--- Material for this exercise Enclosed Below ---

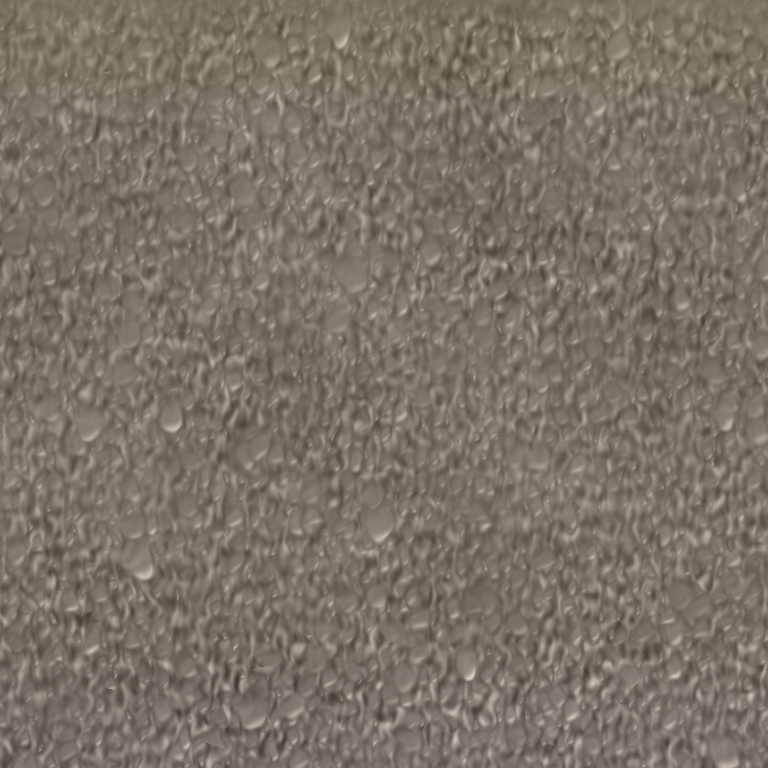
A three.js fragment shader for this texture:

```glsl
varying vec2 vUv;

const vec3 FILM_COLOR = vec3(0.452, 0.422, 0.383);
const vec3 GLINT_TINT = vec3(1.0, 0.97, 0.96);
const vec3 TOP_TINT = vec3(0.0, 0.002, -0.012);
const vec3 BOTTOM_TINT = vec3(0.006, 0.004, 0.012);

const int DROP_LAYERS = 4;
const float FINEST_CELLS = 62.0;
const float LAYER_SHRINK = 0.67;
const float EDGE_SOFTNESS = 0.0036;
const vec2 LIGHT_DIR = vec2(0.36, -0.93);

const float BODY_TONE = 0.04;
const float GLINT_TONE = 0.23;
const float SHADE_TONE = 0.07;
const float HALO_TONE = 0.05;

const vec2 GRAIN_SCALE = vec2(90.0, 48.0);
const float GRAIN_TONE = 0.17;
const float RELIEF_TONE = 0.11;
const float CLOUD_TONE = 0.045;
const float WARP_SCALE = 46.0;
const float WARP_AMOUNT = 0.006;

vec2 hash2(vec2 p) {
  vec3 q = fract(p.xyx * vec3(0.1031, 0.1030, 0.0973));
  q += dot(q, q.yzx + 33.33);
  return fract((q.xx + q.yz) * q.zy);
}

float gradientDot(vec2 cell, vec2 offset) {
  float angle = 6.2832 * hash2(cell + 71.0).x;
  return dot(vec2(cos(angle), sin(angle)), offset);
}

float gradientNoise(vec2 p) {
  vec2 i = floor(p);
  vec2 f = fract(p);
  vec2 u = f * f * f * (f * (f * 6.0 - 15.0) + 10.0);
  vec2 e = vec2(1.0, 0.0);
  float low = mix(gradientDot(i, f), gradientDot(i + e.xy, f - e.xy), u.x);
  float high = mix(gradientDot(i + e.yx, f - e.yx), gradientDot(i + e.xx, f - e.xx), u.x);
  return mix(low, high, u.y);
}

// Fine vertical beads, lit from the lower right
float grainTone(vec2 uv) {
  vec2 p = uv * GRAIN_SCALE;
  float height = gradientNoise(p);
  float relief = height - gradientNoise(p + vec2(0.3, -0.4));
  float fine = gradientNoise(p * 1.6 + 19.0);
  return GRAIN_TONE * (height + 0.55 * fine + 0.9 * height * height) + RELIEF_TONE * relief;
}

// One drop in unit-radius space: x is its tone, y its coverage
vec2 shadeDrop(vec2 p, float softness, float strength) {
  float r = length(p);
  float inside = 1.0 - smoothstep(1.0 - softness, 1.0 + softness, r);
  float halo = 1.0 - smoothstep(0.95, 1.4 + softness, r);
  float facing = dot(p, LIGHT_DIR);
  float glint = smoothstep(0.1, 0.85, facing);
  float shade = smoothstep(0.3, 1.0, -facing);
  float body = strength * (BODY_TONE + GLINT_TONE * glint * glint - SHADE_TONE * shade);
  return vec2(mix(-HALO_TONE, body, inside), mix(0.5 * halo, 0.85, inside));
}

// Scatter one layer of drops over the tone below it
float addDrops(float tone, vec2 uv, float cells, float density, float stretch, float seed) {
  vec2 grid = vec2(cells, cells / stretch);
  vec2 p = uv * grid + seed * 7.3;
  vec2 home = floor(p);
  for (int y = -1; y <= 1; y++) {
    for (int x = -1; x <= 1; x++) {
      vec2 cell = home + vec2(float(x), float(y));
      vec2 jitter = hash2(cell + seed * 31.0);
      vec2 shape = hash2(cell + seed * 57.0 + 11.0);
      vec2 kind = hash2(cell + seed * 83.0 + 23.0);
      float radius = mix(0.2, 0.4, shape.x * shape.x);
      vec2 local = (p - cell - 0.2 - 0.6 * jitter) / radius;
      local.x *= mix(0.85, 1.35, shape.y);
      local.x += mix(-0.3, 0.3, jitter.x) * local.y;
      local.x *= 1.0 + mix(-0.35, 0.4, kind.y) * clamp(local.y, -1.2, 1.2);
      float softness = min(EDGE_SOFTNESS * cells / radius, 0.7);
      vec2 drop = shadeDrop(local, softness, mix(0.3, 1.35, shape.y));
      tone = mix(tone, drop.x, drop.y * step(kind.x, density));
    }
  }
  return tone;
}

void main() {
  // Uneven outlines
  vec2 w = vUv * WARP_SCALE;
  vec2 uv = vUv + WARP_AMOUNT * vec2(gradientNoise(w), gradientNoise(w + 37.0));

  // Beads first, then ever larger and rarer drops
  float patches = 0.95 + 0.6 * gradientNoise(vUv * 7.0);
  float tone = grainTone(uv) * patches;
  float cells = FINEST_CELLS;
  for (int i = 0; i < DROP_LAYERS; i++) {
    float level = float(i) / float(DROP_LAYERS - 1);
    float density = mix(0.62, 0.13, level) * patches;
    tone = addDrops(tone, uv, cells, density, mix(1.75, 1.15, level), float(i) + 1.0);
    cells *= LAYER_SHRINK;
  }

  // Stronger contrast low down, dim strip along the top
  tone *= mix(1.35, 1.05, smoothstep(0.05, 0.4, vUv.y));
  tone *= 1.0 - 0.6 * smoothstep(0.96, 1.0, vUv.y);
  float cloud = gradientNoise(vUv * 4.0 + 5.0) + gradientNoise(vUv * vec2(24.0, 15.0) + 9.0);
  vec3 color = FILM_COLOR + mix(BOTTOM_TINT, TOP_TINT, vUv.y) + CLOUD_TONE * cloud;
  color += (tone + 0.015) * mix(vec3(1.0), GLINT_TINT, smoothstep(0.05, 0.15, tone));
  gl_FragColor = vec4(color, 1.0);
}
```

--- End of Enclosed Material for this exercise ---

### Description of the task
All lines in the records with the string "local" should be copied out.

### The completed task
      vec2 local = (p - cell - 0.2 - 0.6 * jitter) / radius;
      local.x *= mix(0.85, 1.35, shape.y);
      local.x += mix(-0.3, 0.3, jitter.x) * local.y;
      local.x *= 1.0 + mix(-0.35, 0.4, kind.y) * clamp(local.y, -1.2, 1.2);
      vec2 drop = shadeDrop(local, softness, mix(0.3, 1.35, shape.y));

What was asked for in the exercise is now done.